Starting at over $21,000, the 1994 Ford Mustang Cobra was the most expensive '94 Mustang. But with 240 horseower, it was also the most powerful.
The 1994 Ford Mustang Cobra
Like its 1993 predecessor, the 1994 Ford Mustang Cobra was the work of Ford's Special Vehicle Team (SVT). Exclusive features began with a unique front fascia and rear spoiler, 17-inch five-spoke wheels with gumball P245/45ZR Eagle GS-C tires, another discreet chrome snake on each front fender, and a leather-lined interior with trendy white-faced gauges (including a 160-mph speedometer).
The chassis remained stock Mustang GT but was again made a bit softer for "controlled compliance" handling. Antilock brakes were newly standard for much-enlarged disc brakes: 13 inches in front, clamped by new dual-piston calipers, and 10.5 inches in back.
For the 5.0-liter V-8, SVT applied larger valves, higher-flow exhaust manifolds, extruded-aluminum rocker arms with roller followers, low-drag accessory drive, and lightened flywheel. Yet all this yielded just five more horsepower, 240 in all. Motor-noters heaved more sighs. Even this new Cobra was 35 horses shy of a box-stock Z28.
The Cobra narrowed Mustang's performance gap with GM, but not much. Car and Driver clocked a five-speed coupe at 5.9 seconds 0-60 and 14.7 at 96 mph in the standing quarter-mile, both timings a full half-second adrift of a Z28's.

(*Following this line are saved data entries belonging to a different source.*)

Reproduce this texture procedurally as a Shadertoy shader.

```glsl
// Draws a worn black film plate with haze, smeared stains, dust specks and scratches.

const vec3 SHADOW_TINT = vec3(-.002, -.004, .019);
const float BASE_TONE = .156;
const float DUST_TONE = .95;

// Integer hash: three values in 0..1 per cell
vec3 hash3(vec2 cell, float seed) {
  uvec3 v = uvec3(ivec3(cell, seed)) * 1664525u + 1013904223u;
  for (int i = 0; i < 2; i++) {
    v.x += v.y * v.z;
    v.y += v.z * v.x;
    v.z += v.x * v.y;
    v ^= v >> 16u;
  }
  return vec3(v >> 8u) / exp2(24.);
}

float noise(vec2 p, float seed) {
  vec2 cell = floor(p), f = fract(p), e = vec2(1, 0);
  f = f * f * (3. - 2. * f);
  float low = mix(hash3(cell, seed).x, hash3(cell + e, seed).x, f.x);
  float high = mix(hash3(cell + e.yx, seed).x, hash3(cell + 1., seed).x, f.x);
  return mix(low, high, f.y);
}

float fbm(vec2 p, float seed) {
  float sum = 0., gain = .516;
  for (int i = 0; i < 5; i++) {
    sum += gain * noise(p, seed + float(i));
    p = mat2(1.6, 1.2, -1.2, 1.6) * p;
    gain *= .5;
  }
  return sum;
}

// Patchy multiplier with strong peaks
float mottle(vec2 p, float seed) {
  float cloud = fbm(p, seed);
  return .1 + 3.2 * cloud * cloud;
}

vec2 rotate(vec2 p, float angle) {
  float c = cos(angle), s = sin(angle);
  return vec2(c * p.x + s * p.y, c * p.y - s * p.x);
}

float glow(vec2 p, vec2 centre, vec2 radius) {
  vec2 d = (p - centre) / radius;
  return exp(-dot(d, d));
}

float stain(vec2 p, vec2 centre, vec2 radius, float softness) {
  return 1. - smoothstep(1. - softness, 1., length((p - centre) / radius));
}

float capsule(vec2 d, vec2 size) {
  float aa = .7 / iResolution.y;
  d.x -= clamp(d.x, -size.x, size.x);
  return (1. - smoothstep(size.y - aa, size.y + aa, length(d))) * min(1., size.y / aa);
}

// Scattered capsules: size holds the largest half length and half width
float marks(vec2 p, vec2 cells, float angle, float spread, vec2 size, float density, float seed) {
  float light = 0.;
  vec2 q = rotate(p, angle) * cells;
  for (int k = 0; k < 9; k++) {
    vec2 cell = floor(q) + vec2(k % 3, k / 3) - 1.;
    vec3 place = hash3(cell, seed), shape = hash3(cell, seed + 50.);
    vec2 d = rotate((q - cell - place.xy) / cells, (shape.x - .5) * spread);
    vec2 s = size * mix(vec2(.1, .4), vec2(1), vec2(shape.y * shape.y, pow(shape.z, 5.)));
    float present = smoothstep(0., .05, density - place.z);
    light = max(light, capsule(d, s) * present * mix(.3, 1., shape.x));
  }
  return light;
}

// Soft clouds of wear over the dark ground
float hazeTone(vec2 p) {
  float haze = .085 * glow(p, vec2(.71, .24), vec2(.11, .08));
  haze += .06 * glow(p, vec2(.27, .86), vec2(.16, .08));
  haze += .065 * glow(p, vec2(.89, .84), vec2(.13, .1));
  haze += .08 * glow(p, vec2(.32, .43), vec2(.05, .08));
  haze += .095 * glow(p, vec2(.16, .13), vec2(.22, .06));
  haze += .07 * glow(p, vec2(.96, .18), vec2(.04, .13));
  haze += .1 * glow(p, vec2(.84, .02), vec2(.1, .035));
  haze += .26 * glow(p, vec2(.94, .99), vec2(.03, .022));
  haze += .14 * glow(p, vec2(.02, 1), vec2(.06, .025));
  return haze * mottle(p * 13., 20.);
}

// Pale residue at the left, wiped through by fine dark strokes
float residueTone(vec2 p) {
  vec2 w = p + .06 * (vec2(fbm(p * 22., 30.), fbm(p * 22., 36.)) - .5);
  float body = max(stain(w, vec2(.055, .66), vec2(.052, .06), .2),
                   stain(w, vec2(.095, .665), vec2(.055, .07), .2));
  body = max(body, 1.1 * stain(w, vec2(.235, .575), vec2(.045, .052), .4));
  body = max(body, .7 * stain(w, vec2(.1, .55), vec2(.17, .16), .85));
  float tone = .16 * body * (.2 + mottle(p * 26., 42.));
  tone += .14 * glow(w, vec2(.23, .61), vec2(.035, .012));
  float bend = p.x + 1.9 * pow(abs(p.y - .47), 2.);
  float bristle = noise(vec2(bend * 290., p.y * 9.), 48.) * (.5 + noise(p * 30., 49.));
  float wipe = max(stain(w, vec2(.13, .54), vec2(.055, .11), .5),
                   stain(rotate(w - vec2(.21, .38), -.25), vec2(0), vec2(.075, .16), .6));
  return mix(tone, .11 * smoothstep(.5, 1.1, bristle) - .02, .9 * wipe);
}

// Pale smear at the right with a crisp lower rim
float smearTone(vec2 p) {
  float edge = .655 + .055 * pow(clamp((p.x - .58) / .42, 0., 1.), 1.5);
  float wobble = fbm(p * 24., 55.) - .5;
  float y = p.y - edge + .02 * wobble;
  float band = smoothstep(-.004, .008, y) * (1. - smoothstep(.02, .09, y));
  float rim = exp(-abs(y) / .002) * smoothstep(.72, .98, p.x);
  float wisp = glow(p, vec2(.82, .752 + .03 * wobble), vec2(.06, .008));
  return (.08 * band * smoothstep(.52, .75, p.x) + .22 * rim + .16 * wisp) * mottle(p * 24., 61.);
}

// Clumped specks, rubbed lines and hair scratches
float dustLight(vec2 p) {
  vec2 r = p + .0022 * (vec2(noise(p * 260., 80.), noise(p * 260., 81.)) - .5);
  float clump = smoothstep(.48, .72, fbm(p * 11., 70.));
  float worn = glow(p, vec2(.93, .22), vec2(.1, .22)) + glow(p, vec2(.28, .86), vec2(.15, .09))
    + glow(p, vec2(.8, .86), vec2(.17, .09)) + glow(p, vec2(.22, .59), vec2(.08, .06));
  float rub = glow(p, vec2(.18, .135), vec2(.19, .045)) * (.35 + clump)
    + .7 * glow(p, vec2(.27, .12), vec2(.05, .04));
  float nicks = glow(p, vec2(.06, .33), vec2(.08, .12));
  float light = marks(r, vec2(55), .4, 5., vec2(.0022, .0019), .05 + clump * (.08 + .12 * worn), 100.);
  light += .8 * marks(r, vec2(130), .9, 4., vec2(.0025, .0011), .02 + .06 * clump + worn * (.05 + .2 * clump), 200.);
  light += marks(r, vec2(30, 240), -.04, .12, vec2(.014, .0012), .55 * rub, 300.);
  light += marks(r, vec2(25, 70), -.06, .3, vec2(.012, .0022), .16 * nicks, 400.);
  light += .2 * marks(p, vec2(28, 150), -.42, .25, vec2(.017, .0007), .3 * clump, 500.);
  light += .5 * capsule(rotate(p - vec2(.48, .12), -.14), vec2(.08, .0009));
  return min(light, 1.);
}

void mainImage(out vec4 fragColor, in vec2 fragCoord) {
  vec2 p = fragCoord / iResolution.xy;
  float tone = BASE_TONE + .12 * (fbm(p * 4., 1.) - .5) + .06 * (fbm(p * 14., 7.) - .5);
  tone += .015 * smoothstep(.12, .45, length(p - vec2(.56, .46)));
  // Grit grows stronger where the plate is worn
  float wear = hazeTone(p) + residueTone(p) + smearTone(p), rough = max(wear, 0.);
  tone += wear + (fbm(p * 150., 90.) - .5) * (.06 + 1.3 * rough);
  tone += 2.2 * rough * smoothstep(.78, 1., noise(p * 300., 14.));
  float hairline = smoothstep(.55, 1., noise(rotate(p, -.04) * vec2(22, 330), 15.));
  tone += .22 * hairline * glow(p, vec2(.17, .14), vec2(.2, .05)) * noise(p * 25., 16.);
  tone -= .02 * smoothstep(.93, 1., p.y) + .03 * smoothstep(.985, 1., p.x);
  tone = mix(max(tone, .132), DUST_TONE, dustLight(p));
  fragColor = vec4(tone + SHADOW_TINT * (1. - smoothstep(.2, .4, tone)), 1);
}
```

The Cobra "is undoubtedly the most muscular Mustang available," C/D concluded, "and at $21,240 for the coupe and $24,010 for the convertible, the most expensive. At those prices, this package will appeal to Mustang enthusiasts, but we have a hard time imagining that a new breed of customers will be flocking into SVT showrooms [some 750 participating Ford dealers]."
Still Out Front in Sales[/b]
If Mustang remained second-best in a drag race, it was still first in the sales race, with a '94 model-year total of 137,074 units, a whopping 17,245 ahead of Camaro.
The '94 Mustang Cobra convertible was limited to 1000 units. All were essentially Indy pace car replicas, complete with race-day decals.
V-6 Mustangs predictably outsold GTs but by lesser margins than in recent years. Among Cobras, Ford ended up building about 1000 more coupes than projected, 5009 in all. Cobra convertibles were deliberately limited to 1000, as planned. All were essentially pace-car replicas done in Rio Red with saddle tops and saddle leather interiors, but without the actual pacers' special over-cockpit hoop/light bar. Race-day decals were naturally included.
Once again, Ford made few changes when putting together the '95 Mustang lineup, but sales were up regardless. Keep reading to learn more about the 1995 Ford Mustang and Mustang Cobra.
Want to find out even more about the Mustang legacy? Follow these links to learn all about the original pony car:
- Saddle up for the complete story of America's best-loved sporty car. How the Ford Mustang Works chronicles the legend from its inception in the early 1960s to today's all-new Mustang.
- The Fox generation of Mustangs got a new lease on life with a 1987 restyle and further refinements into the early Nineties. Learn all about it in 1987-1993 Ford Mustang.
- Ford's ageless pony car was rejuvenated one more time for 1999 with "New Edge" styling, more power, and many key refinements. Read 1999-2004 Ford Mustang to learn about the fastest, most roadable Mustangs yet.
- Ford muscle cars were among the top performers of the muscle car era. Check out profiles, photos, and specifications of some tough Ford muscle cars.